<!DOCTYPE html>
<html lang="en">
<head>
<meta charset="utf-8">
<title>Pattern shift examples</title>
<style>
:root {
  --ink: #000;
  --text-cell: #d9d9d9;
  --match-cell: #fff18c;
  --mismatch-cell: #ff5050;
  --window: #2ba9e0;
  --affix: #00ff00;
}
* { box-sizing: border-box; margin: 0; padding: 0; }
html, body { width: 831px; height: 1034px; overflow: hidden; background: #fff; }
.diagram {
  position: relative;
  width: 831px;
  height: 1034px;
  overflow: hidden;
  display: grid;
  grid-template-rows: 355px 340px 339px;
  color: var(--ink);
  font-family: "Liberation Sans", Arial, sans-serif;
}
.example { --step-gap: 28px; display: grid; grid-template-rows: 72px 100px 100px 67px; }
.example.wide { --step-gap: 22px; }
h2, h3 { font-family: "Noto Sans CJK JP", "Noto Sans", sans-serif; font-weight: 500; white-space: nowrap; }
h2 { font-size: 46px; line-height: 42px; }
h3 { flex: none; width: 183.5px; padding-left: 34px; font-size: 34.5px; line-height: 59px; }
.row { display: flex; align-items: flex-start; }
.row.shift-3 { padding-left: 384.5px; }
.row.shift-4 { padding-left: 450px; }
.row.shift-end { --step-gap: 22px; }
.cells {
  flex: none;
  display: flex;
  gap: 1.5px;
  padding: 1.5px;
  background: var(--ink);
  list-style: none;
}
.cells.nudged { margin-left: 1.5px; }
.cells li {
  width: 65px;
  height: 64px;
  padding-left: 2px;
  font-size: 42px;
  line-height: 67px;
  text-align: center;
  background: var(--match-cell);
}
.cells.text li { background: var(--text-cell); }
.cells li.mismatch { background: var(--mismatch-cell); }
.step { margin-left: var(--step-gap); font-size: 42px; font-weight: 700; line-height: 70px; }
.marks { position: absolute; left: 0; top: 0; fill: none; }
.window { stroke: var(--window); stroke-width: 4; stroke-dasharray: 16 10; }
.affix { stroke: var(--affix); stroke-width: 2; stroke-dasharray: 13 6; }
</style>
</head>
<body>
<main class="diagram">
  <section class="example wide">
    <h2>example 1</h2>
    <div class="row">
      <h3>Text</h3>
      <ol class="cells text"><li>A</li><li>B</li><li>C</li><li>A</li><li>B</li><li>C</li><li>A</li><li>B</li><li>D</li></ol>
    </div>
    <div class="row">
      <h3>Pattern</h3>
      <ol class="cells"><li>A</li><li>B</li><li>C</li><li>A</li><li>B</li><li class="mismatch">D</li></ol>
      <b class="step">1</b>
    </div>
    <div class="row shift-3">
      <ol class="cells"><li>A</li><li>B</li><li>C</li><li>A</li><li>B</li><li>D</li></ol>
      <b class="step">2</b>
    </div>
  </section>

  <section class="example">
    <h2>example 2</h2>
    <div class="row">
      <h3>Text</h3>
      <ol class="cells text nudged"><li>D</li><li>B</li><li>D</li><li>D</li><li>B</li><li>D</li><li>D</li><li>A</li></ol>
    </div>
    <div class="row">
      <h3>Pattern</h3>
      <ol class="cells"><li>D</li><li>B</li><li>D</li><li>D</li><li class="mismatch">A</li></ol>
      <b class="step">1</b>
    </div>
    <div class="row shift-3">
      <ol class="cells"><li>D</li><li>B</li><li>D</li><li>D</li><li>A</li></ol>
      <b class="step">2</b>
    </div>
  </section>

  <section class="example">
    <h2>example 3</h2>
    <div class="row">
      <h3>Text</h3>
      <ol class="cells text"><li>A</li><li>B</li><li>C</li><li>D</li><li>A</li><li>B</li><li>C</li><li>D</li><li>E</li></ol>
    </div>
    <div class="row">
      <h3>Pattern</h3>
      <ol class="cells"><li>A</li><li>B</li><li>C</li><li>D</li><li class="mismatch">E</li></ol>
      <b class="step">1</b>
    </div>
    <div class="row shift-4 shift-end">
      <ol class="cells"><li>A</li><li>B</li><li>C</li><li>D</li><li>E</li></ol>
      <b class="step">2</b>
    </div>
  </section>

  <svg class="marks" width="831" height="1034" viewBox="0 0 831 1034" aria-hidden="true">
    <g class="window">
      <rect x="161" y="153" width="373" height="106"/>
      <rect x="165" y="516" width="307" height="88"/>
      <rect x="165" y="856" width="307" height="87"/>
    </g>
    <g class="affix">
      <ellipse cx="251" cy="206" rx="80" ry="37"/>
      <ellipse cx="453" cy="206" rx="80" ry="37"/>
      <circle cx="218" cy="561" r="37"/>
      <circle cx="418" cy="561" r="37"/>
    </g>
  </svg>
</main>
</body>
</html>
■ ■ ■
Print the whole listing again, exactly.

<!DOCTYPE html>
<html lang="en">
<head>
<meta charset="utf-8">
<title>Pattern shift examples</title>
<style>
:root {
  --ink: #000;
  --text-cell: #d9d9d9;
  --match-cell: #fff18c;
  --mismatch-cell: #ff5050;
  --window: #2ba9e0;
  --affix: #00ff00;
}
* { box-sizing: border-box; margin: 0; padding: 0; }
html, body { width: 831px; height: 1034px; overflow: hidden; background: #fff; }
.diagram {
  position: relative;
  width: 831px;
  height: 1034px;
  overflow: hidden;
  display: grid;
  grid-template-rows: 355px 340px 339px;
  color: var(--ink);
  font-family: "Liberation Sans", Arial, sans-serif;
}
.example { --step-gap: 28px; display: grid; grid-template-rows: 72px 100px 100px 67px; }
.example.wide { --step-gap: 22px; }
h2, h3 { font-family: "Noto Sans CJK JP", "Noto Sans", sans-serif; font-weight: 500; white-space: nowrap; }
h2 { font-size: 46px; line-height: 42px; }
h3 { flex: none; width: 183.5px; padding-left: 34px; font-size: 34.5px; line-height: 59px; }
.row { display: flex; align-items: flex-start; }
.row.shift-3 { padding-left: 384.5px; }
.row.shift-4 { padding-left: 450px; }
.row.shift-end { --step-gap: 22px; }
.cells {
  flex: none;
  display: flex;
  gap: 1.5px;
  padding: 1.5px;
  background: var(--ink);
  list-style: none;
}
.cells.nudged { margin-left: 1.5px; }
.cells li {
  width: 65px;
  height: 64px;
  padding-left: 2px;
  font-size: 42px;
  line-height: 67px;
  text-align: center;
  background: var(--match-cell);
}
.cells.text li { background: var(--text-cell); }
.cells li.mismatch { background: var(--mismatch-cell); }
.step { margin-left: var(--step-gap); font-size: 42px; font-weight: 700; line-height: 70px; }
.marks { position: absolute; left: 0; top: 0; fill: none; }
.window { stroke: var(--window); stroke-width: 4; stroke-dasharray: 16 10; }
.affix { stroke: var(--affix); stroke-width: 2; stroke-dasharray: 13 6; }
</style>
</head>
<body>
<main class="diagram">
  <section class="example wide">
    <h2>example 1</h2>
    <div class="row">
      <h3>Text</h3>
      <ol class="cells text"><li>A</li><li>B</li><li>C</li><li>A</li><li>B</li><li>C</li><li>A</li><li>B</li><li>D</li></ol>
    </div>
    <div class="row">
      <h3>Pattern</h3>
      <ol class="cells"><li>A</li><li>B</li><li>C</li><li>A</li><li>B</li><li class="mismatch">D</li></ol>
      <b class="step">1</b>
    </div>
    <div class="row shift-3">
      <ol class="cells"><li>A</li><li>B</li><li>C</li><li>A</li><li>B</li><li>D</li></ol>
      <b class="step">2</b>
    </div>
  </section>

  <section class="example">
    <h2>example 2</h2>
    <div class="row">
      <h3>Text</h3>
      <ol class="cells text nudged"><li>D</li><li>B</li><li>D</li><li>D</li><li>B</li><li>D</li><li>D</li><li>A</li></ol>
    </div>
    <div class="row">
      <h3>Pattern</h3>
      <ol class="cells"><li>D</li><li>B</li><li>D</li><li>D</li><li class="mismatch">A</li></ol>
      <b class="step">1</b>
    </div>
    <div class="row shift-3">
      <ol class="cells"><li>D</li><li>B</li><li>D</li><li>D</li><li>A</li></ol>
      <b class="step">2</b>
    </div>
  </section>

  <section class="example">
    <h2>example 3</h2>
    <div class="row">
      <h3>Text</h3>
      <ol class="cells text"><li>A</li><li>B</li><li>C</li><li>D</li><li>A</li><li>B</li><li>C</li><li>D</li><li>E</li></ol>
    </div>
    <div class="row">
      <h3>Pattern</h3>
      <ol class="cells"><li>A</li><li>B</li><li>C</li><li>D</li><li class="mismatch">E</li></ol>
      <b class="step">1</b>
    </div>
    <div class="row shift-4 shift-end">
      <ol class="cells"><li>A</li><li>B</li><li>C</li><li>D</li><li>E</li></ol>
      <b class="step">2</b>
    </div>
  </section>

  <svg class="marks" width="831" height="1034" viewBox="0 0 831 1034" aria-hidden="true">
    <g class="window">
      <rect x="161" y="153" width="373" height="106"/>
      <rect x="165" y="516" width="307" height="88"/>
      <rect x="165" y="856" width="307" height="87"/>
    </g>
    <g class="affix">
      <ellipse cx="251" cy="206" rx="80" ry="37"/>
      <ellipse cx="453" cy="206" rx="80" ry="37"/>
      <circle cx="218" cy="561" r="37"/>
      <circle cx="418" cy="561" r="37"/>
    </g>
  </svg>
</main>
</body>
</html>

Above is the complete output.